Search term "transform": copy each line of the data containing it.

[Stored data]
== Segment start ==

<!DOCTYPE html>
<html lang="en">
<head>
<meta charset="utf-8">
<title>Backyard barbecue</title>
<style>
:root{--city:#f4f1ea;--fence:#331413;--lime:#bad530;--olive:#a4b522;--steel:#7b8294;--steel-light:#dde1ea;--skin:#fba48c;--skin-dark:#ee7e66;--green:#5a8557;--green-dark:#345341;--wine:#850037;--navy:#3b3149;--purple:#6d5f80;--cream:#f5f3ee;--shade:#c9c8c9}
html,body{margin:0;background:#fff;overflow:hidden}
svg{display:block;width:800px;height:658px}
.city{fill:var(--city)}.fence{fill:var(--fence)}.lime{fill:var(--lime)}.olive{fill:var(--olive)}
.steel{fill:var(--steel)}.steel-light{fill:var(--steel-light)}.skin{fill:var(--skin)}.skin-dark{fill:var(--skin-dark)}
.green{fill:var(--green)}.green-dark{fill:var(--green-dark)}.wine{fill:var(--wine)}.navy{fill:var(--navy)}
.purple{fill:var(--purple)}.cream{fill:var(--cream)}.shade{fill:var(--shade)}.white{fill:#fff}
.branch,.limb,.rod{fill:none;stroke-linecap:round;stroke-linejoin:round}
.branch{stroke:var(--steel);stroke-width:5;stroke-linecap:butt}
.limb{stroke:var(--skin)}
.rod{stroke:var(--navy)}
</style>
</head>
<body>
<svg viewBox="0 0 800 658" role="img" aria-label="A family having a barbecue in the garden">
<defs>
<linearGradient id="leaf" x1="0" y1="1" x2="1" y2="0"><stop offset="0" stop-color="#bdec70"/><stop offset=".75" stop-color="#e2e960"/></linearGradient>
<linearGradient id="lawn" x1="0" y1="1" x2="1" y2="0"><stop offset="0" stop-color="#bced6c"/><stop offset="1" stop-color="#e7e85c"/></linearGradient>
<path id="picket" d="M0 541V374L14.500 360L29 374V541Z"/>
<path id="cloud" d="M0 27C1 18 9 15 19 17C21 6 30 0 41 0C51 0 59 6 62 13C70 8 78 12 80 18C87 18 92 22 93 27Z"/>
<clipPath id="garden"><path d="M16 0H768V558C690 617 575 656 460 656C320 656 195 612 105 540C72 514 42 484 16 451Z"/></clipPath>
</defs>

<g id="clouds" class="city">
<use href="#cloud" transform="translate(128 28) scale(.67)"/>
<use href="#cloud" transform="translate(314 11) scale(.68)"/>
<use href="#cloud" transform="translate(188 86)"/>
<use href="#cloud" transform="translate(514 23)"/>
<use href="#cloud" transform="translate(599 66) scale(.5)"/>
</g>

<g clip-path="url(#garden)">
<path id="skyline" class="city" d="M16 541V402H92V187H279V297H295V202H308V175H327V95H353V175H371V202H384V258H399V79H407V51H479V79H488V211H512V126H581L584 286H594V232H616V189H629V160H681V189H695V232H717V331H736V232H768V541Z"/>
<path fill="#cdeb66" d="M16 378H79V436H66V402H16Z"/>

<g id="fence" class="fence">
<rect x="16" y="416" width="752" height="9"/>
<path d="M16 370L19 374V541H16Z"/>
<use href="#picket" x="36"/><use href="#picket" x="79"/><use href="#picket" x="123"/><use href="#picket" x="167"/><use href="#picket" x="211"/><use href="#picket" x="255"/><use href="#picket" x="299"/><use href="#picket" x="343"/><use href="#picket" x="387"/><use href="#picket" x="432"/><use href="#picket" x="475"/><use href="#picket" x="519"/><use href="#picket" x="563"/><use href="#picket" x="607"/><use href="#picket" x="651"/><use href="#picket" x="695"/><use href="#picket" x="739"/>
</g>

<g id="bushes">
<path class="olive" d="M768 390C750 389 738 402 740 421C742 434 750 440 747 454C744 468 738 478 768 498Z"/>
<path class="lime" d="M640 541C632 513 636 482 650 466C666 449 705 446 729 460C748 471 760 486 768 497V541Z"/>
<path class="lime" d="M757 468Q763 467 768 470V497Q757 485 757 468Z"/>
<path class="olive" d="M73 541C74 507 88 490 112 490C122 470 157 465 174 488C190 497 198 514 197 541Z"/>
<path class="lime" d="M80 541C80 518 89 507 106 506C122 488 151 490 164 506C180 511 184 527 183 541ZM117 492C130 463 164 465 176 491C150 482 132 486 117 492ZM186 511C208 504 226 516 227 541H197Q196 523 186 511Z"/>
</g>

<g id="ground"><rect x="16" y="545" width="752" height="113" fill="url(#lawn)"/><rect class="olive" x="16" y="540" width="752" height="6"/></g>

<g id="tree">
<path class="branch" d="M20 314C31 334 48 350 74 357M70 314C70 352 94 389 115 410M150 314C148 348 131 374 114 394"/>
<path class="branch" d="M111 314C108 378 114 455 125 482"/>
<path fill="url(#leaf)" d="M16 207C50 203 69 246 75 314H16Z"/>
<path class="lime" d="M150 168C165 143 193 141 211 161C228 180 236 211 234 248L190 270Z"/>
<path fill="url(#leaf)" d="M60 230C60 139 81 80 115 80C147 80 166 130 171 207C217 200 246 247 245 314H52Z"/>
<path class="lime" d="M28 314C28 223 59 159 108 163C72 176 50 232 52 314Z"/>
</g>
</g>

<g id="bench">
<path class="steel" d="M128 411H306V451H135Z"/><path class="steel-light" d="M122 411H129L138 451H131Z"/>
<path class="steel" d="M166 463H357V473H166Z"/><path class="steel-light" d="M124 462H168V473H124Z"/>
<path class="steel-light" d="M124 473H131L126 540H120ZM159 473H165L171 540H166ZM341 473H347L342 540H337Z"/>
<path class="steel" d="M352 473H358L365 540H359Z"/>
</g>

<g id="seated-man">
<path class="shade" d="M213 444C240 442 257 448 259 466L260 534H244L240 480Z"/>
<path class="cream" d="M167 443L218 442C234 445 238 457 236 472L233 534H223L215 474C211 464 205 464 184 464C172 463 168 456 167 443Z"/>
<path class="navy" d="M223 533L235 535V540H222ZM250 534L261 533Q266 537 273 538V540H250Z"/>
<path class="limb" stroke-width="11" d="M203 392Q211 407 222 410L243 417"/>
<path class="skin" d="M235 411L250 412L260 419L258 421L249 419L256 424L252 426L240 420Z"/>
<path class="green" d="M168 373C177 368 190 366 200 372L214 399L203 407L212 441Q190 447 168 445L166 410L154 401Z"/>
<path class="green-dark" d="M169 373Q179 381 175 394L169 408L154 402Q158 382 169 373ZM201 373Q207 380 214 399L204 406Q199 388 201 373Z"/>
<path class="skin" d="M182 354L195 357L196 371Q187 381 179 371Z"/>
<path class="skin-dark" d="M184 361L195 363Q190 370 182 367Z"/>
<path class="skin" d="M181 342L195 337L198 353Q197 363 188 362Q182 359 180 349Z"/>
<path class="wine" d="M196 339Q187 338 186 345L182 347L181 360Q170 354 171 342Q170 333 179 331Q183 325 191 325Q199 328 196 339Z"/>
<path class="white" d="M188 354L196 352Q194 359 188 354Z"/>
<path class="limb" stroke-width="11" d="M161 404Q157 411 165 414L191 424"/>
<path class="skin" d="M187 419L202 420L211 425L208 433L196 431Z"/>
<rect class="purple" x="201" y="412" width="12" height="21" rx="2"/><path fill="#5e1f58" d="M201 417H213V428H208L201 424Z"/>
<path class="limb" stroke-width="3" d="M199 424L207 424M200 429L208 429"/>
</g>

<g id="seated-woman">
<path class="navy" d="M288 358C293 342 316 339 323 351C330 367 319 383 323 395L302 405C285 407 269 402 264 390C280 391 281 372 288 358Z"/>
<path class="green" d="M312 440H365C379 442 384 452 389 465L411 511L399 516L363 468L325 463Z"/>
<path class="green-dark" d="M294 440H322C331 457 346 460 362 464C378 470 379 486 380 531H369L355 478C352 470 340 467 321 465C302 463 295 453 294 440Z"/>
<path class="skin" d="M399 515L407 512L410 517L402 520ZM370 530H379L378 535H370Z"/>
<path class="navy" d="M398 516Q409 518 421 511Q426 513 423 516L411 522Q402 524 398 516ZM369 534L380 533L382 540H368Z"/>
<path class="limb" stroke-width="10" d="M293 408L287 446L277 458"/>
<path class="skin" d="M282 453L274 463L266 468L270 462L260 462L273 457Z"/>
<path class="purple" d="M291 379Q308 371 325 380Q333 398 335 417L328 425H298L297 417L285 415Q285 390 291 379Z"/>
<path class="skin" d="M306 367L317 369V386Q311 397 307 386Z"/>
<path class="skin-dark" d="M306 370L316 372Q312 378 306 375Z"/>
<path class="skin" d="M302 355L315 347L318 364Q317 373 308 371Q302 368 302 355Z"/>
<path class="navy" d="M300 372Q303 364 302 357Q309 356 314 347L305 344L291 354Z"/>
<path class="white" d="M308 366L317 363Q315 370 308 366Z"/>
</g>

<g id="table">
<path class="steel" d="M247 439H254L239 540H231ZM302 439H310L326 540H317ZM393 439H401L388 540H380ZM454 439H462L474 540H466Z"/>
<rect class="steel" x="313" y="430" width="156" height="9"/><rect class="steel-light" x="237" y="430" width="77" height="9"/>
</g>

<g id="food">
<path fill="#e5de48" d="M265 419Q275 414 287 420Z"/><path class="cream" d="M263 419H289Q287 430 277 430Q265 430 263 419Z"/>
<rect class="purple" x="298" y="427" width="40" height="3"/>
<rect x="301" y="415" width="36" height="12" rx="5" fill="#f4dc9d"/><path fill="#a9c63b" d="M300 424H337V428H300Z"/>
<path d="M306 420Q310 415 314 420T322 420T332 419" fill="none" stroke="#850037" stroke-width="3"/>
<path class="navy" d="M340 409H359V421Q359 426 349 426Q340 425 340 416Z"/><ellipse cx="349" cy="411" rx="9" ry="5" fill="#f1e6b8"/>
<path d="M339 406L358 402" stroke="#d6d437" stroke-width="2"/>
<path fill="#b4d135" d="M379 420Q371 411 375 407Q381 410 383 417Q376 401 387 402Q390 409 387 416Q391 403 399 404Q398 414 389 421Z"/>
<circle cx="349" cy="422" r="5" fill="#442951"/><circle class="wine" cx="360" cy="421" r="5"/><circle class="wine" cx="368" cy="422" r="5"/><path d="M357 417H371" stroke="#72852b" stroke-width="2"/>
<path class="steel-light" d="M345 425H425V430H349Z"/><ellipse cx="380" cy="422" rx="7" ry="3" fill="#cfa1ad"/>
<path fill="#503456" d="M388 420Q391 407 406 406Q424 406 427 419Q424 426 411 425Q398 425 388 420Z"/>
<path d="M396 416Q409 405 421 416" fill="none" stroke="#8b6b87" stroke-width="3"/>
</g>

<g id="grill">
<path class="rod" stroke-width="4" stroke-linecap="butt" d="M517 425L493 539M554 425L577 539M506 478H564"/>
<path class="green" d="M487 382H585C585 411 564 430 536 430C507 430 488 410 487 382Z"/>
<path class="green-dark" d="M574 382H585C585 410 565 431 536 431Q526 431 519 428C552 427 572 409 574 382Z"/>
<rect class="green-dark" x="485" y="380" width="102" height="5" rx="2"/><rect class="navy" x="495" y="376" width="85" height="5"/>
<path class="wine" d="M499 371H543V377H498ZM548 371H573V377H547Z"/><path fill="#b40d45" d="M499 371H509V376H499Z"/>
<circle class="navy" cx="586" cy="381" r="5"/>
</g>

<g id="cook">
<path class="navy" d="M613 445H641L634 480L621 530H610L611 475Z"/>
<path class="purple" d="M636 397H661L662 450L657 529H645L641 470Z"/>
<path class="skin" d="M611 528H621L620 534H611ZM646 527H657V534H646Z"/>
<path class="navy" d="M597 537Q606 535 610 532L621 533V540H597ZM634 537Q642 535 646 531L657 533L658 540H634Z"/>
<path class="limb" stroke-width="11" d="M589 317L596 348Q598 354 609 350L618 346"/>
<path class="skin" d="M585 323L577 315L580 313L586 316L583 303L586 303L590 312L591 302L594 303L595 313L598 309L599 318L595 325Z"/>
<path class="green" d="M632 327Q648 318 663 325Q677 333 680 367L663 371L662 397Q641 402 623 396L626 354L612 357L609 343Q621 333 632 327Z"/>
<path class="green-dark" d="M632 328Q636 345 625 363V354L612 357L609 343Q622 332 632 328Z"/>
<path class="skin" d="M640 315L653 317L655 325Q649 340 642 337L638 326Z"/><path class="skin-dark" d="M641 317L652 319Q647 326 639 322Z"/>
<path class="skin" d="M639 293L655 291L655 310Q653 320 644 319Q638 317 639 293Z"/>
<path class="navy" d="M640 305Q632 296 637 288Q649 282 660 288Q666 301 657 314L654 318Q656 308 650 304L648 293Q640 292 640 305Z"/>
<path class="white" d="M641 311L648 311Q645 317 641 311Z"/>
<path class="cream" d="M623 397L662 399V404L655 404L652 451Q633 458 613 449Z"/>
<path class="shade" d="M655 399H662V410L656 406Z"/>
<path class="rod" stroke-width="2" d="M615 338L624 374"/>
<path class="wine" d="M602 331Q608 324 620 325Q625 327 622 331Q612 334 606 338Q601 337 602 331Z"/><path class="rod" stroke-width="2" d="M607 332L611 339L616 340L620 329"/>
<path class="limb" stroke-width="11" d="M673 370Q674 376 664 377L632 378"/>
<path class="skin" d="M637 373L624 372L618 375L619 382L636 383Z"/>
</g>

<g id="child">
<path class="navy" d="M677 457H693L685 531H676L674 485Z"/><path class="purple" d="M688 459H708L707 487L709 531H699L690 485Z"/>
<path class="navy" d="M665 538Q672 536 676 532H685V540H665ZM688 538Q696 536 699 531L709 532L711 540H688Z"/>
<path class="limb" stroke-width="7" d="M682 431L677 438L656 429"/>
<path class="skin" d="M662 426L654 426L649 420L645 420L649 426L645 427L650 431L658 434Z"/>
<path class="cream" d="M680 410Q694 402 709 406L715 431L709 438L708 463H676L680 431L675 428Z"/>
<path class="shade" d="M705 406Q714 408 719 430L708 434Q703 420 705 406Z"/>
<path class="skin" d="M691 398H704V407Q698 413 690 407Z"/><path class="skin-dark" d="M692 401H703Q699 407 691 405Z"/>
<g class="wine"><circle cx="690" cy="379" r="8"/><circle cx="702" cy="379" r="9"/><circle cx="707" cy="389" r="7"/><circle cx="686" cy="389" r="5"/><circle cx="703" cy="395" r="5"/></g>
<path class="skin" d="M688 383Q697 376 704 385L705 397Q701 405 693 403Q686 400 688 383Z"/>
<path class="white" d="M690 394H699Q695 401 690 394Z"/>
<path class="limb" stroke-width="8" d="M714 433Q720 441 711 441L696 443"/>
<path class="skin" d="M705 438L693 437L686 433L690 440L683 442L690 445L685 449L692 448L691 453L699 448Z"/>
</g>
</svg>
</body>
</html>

== Segment end ==

▸ **Solution to this problem**
<use href="#cloud" transform="translate(128 28) scale(.67)"/>
<use href="#cloud" transform="translate(314 11) scale(.68)"/>
<use href="#cloud" transform="translate(188 86)"/>
<use href="#cloud" transform="translate(514 23)"/>
<use href="#cloud" transform="translate(599 66) scale(.5)"/>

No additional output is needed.